To that end, the production will feature spare, timeless costumes and sets — designed by Bonnie Kruger, senior artist-in-residence, and Christopher Pickart, artist-in-residence, respectively — and, in counterpoint to the classical Greek dialogue, a hip-hop-inspired chorus.

The Trojan Women comes at a busy time for Himes. He is directing Javon Johnson’s Cryin’ Shame (through Jan. 30) for the Black Rep and will soon debut Bill Harris’ Stories About the Old Days (Feb. 9-March 6).

For more information about either production, call 534-3810.

Himes founded the Black Rep, one of the nation’s largest African-American performing arts organizations, in 1976, while a WUSTL student.

He has produced and directed more than 100 plays and received numerous honors, including: The Better Family Life’s Creative Artist Award; the Dr. Martin Luther King Jr. Life and Legacy Award from the National Pan-Hellenic Alumni Council; and honorary doctorates from WUSTL and the University of Missouri-St. Louis.
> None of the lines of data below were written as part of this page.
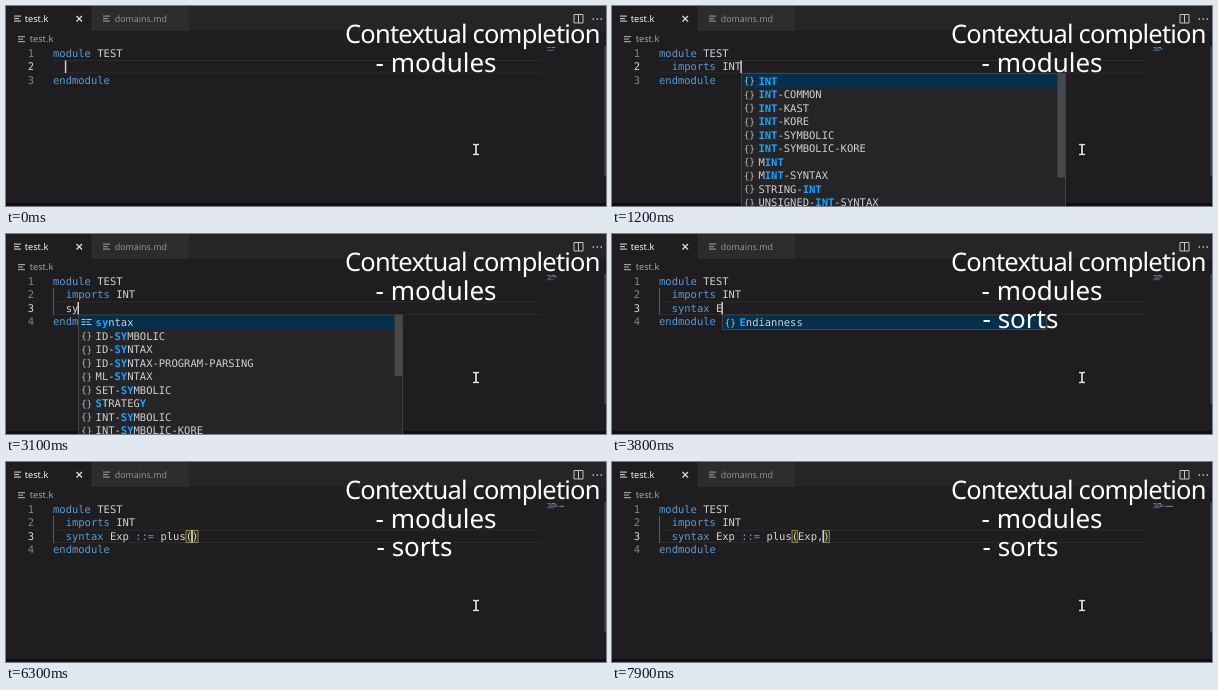
An HTML page with a canvas that plays this animation: 600 px wide and 200 px high, repeating every 8 s.

```html
<!DOCTYPE html>
<html lang="en">
<head>
<meta charset="utf-8">
<title>Contextual completion</title>
<style>
html, body { margin: 0; width: 100%; height: 100%; overflow: hidden; background: #1f1d20; }
canvas { display: block; }
</style>
</head>
<body>
<canvas id="stage" width="600" height="200"></canvas>
<script>
const ctx = document.getElementById('stage').getContext('2d');
const MONO = '"DejaVu Sans Mono", monospace', SANS = '"Noto Sans", "Open Sans", sans-serif';
const CHAR = 6.32, ROW = 13.5, LEFT = 47, TOP = 40.5;
const BLUE = '#569cd6', TEXT = '#d4d4d4', MATCH = '#18a3ff';
const LOOP = 8000;

const list = (names, thumb = 0) => ({ names: names.split(' '), thumb });
const ints = 'INT INT-COMMON INT-KAST INT-KORE INT-SYMBOLIC INT-SYMBOLIC-KORE ';
const lists = {
  imports: list('imports'),
  i: list('ID ID-COMMON ID-SYMBOLIC ID-SYNTAX ID-SYNTAX-PROGRAM-PARSING INT INT-COMMON INT-KAST INT-KORE INT-SYMBOLIC', 104),
  int: list(ints + 'MINT MINT-SYNTAX STRING-INT UNSIGNED-INT-SYNTAX', 104),
  s: list('syntax SET SET-KAST-SYMBOLIC SET-SYMBOLIC STRING STRING-COMMON STRING-KAST STRATEGY SORT-BOOL', 40),
  sy: list('syntax ID-SYMBOLIC ID-SYNTAX ID-SYNTAX-PROGRAM-PARSING ML-SYNTAX SET-SYMBOLIC STRATEGY INT-SYMBOLIC INT-SYMBOLIC-KORE', 61),
  syntax: list('syntax'),
  e: list('Endianness'),
  p: list('Exp Map MapItem RangeMap'),
  exp: list('Exp Endianness IOError Stream')
};

// [time, edited line, text before the caret, popup list, text after the caret, caret hidden]
const steps = [
  [0, 1, '  '],
  [100, 1, '  i'],
  [200, 1, '  impo', 'imports'],
  [300, 1, '  imports'],
  [400, 1, '  imports '],
  [600, 1, '  imports I'],
  [700, 1, '  imports I', 'i'],
  [900, 1, '  imports IN', 'int'],
  [1100, 1, '  imports INT', 'int'],
  [1500, 1, '  imports INT'],
  [1900, 2, '  '],
  [2400, 2, '  ', '', '', true],
  [2500, 2, '  s'],
  [2600, 2, '  s', 's'],
  [3100, 2, '  sy', 'sy'],
  [3200, 2, '  synt', 'syntax'],
  [3300, 2, '  synta', 'syntax'],
  [3600, 2, '  syntax'],
  [3700, 2, '  syntax '],
  [3800, 2, '  syntax E', 'e'],
  [4200, 2, '  syntax E', 'e', '', true],
  [4400, 2, '  syntax Ex'],
  [4600, 2, '  syntax Exp '],
  [4800, 2, '  syntax Exp ::='],
  [5000, 2, '  syntax Exp ::= '],
  [5500, 2, '  syntax Exp ::= p'],
  [5600, 2, '  syntax Exp ::= p', 'p'],
  [5800, 2, '  syntax Exp ::= plu'],
  [6000, 2, '  syntax Exp ::= plus'],
  [6300, 2, '  syntax Exp ::= plus(', '', ')'],
  [6600, 2, '  syntax Exp ::= plus(E', '', ')'],
  [6700, 2, '  syntax Exp ::= plus(E', 'exp', ')'],
  [6900, 2, '  syntax Exp ::= plus(Exp', '', ')'],
  [7400, 2, '  syntax Exp ::= plus(Exp', '', ')', true],
  [7800, 2, '  syntax Exp ::= plus(Exp,', '', ')']
];

function rect(x, y, w, h, color) {
  ctx.fillStyle = color;
  ctx.fillRect(x, y, w, h);
}

function label(text, x, y, font, color, spacing = 0) {
  ctx.font = `${font} ${SANS}`;
  ctx.letterSpacing = spacing + 'px';
  ctx.fillStyle = color;
  ctx.fillText(text, x, y);
  ctx.letterSpacing = '0px';
}

// Monospace text; colorAt(i) gives the colour of each character
function mono(text, x, y, colorAt, bold = '') {
  [...text].forEach((c, i) => {
    const color = colorAt(i);
    ctx.font = `${bold && color === MATCH ? 'bold ' : ''}10.5px ${MONO}`;
    ctx.fillStyle = color;
    ctx.fillText(c, x + i * CHAR, Math.round(y));
  });
}

function stroke(path, color, width = 1) {
  ctx.strokeStyle = color;
  ctx.lineWidth = width;
  ctx.stroke(new Path2D(path));
}

function fileIcon(x, y, color) {
  [7, 5, 7].forEach((w, i) => rect(x, y + i * 2.5, w, 1.2, color));
}

function tokens(line) {
  return [...line.matchAll(/\S+/g)].map(m => ({
    text: m[0], col: m.index,
    color: /^(module|imports|endmodule|syntax|::=)$/.test(m[0]) ? BLUE : TEXT
  }));
}

function frameUI() {
  rect(0, 0, 600, 200, '#1f1d20');
  rect(85, 0, 515, 25, '#252427');
  rect(86, 0, 97, 25, '#2c2b2e');
  fileIcon(8, 9.5, '#c0c0c0');
  label('test.k', 18.7, 16, '500 9.2px', '#f4f4f4');
  stroke('M70.5 10l5.5 5.5M76 10l-5.5 5.5', '#e0e0e0', 1.2);
  fileIcon(97, 9.5, '#909090');
  label('domains.md', 108.7, 16, '500 8.9px', '#929292');
  stroke('M568 8.5h9v8.5h-9zM572.5 8.5v8.5', '#c5c5c5');
  [587, 591, 595].forEach(x => rect(x - 0.5, 12.3, 1.5, 1.5, '#c5c5c5'));
  fileIcon(12, 30, '#a0a0a0');
  label('test.k', 23.7, 36, '500 9.2px', '#a5a5a5');
  rect(598.5, 40, 1.5, 130, '#4b4c48');
  rect(0, 197, 600, 3, '#130c10');
}

function editor(lines, active) {
  const y = TOP + active * ROW;
  rect(LEFT, y, 488, 1, '#2b2a2c');
  rect(LEFT, y + ROW - 1, 488, 1, '#2b2a2c');
  if (active === 2) rect(LEFT, TOP + ROW, 1, 2 * ROW, '#5c5c5e');
  lines.forEach((line, row) => {
    const top = TOP + row * ROW, base = top + 10.2;
    mono(String(row + 1), 21.7, base, () => row === active ? '#d8d8d8' : '#858585');
    [...line].forEach((c, col) => {
      if (c !== '(' && c !== ')') return;
      const box = [LEFT + col * CHAR + 0.3, top + 1, CHAR - 0.6, ROW - 1.5];
      rect(...box, '#2c2e1f');
      ctx.strokeStyle = '#8c8a3c';
      ctx.lineWidth = 1;
      ctx.strokeRect(...box);
    });
    for (const { text, col, color } of tokens(line)) {
      mono(text, LEFT + col * CHAR, base, () => color);
      ctx.globalAlpha = 0.6;
      rect(541 + col * 0.74, 41 + row * 1.4, text.length * 0.74, 1, color);
      ctx.globalAlpha = 1;
    }
  });
}

// Indices to highlight: a contiguous hit if there is one, else letters in order
function matches(name, word) {
  const s = name.toLowerCase(), at = s.indexOf(word);
  if (at >= 0) return [...word].map((c, i) => at + i);
  let from = -1;
  return [...word].map(c => from = s.indexOf(c, from + 1));
}

function popup({ names, thumb }, x, y, word) {
  const h = names.length * ROW;
  rect(x - 0.5, y - 0.5, 325, h + 2, '#434345');
  rect(x + 0.5, y + 0.5, 323, h, '#252528');
  rect(x + 0.5, y + 0.5, 323, ROW, '#062f4c');
  names.forEach((name, i) => {
    const top = y + i * ROW, hits = matches(name, word);
    if (/^[a-z]/.test(name)) {
      [4, 6.5, 9].forEach((dy, k) => {
        rect(x + 3, top + dy, 4, 1, '#c5c5c5');
        rect(x + 8, top + dy, k === 1 ? 3 : 5, 1, '#c5c5c5');
      });
    } else {
      ctx.font = `9.5px ${MONO}`;
      ctx.fillStyle = '#b5b5b5';
      ctx.fillText('{', x + 2.3, top + 10.7);
      ctx.fillText('}', x + 7.8, top + 10.7);
    }
    mono(name, x + 17, top + 11, k => hits.includes(k) ? MATCH : '#cfcfcf', 'bold');
  });
  if (thumb) rect(x + 316, y, 7.5, thumb, '#48484a');
}

function overlay(t) {
  label('Contextual completion', 339, 37, '25.5px', '#fff', -0.8);
  label('- modules', 369.5, 65.5, '26px', '#fff');
  if (t >= 3600) label('- sorts', 370.5, 93.5, '26px', '#fff');
  const beam = 'M467 138.5h2l1 1l1-1h2M470 139v9M467 148.5h2l1-1l1 1h2';
  stroke(beam, '#111', 3.5);
  stroke(beam, '#e4e4e4', 1.7);
}

function draw() {
  const t = performance.now() % LOOP;
  const [, row, before, pop, after = '', hidden] = steps.findLast(s => s[0] <= t);
  const lines = ['module TEST', ...(row === 2 ? ['  imports INT'] : []), before + after, 'endmodule'];
  const x = LEFT + before.length * CHAR, y = TOP + row * ROW;
  ctx.textRendering = 'geometricPrecision';
  frameUI();
  editor(lines, row);
  if (!hidden) rect(x - 0.8, y + 0.5, 1.5, ROW - 1, '#d0d0d0');
  if (pop) popup(lists[pop], x + 0.3, y + ROW, before.match(/\w*$/)[0].toLowerCase());
  overlay(t);
  requestAnimationFrame(draw);
}
draw();
</script>
</body>
</html>
```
Euripides (c. 480-406 B.C.) was one of three great tragedians of ancient Athens, along with Aeschylus and Sophocles.

He is estimated to have written more than 90 plays, of which 18 survive, most famously Medea (431 B.C.) and Electra (c. 420 B.C.).

Though frequently based on the exploits of Athenian heroes, his works helped reshape attic tragedy through their skeptical tone and strong secondary characters.

Tickets for The Trojan Women are $12 for the general public and $8 for senior citizens and WUSTL faculty, staff and students. Tickets are available through the Edison Theatre Box Office, 935-6543, and all MetroTix outlets.

For more information, call 935-6543.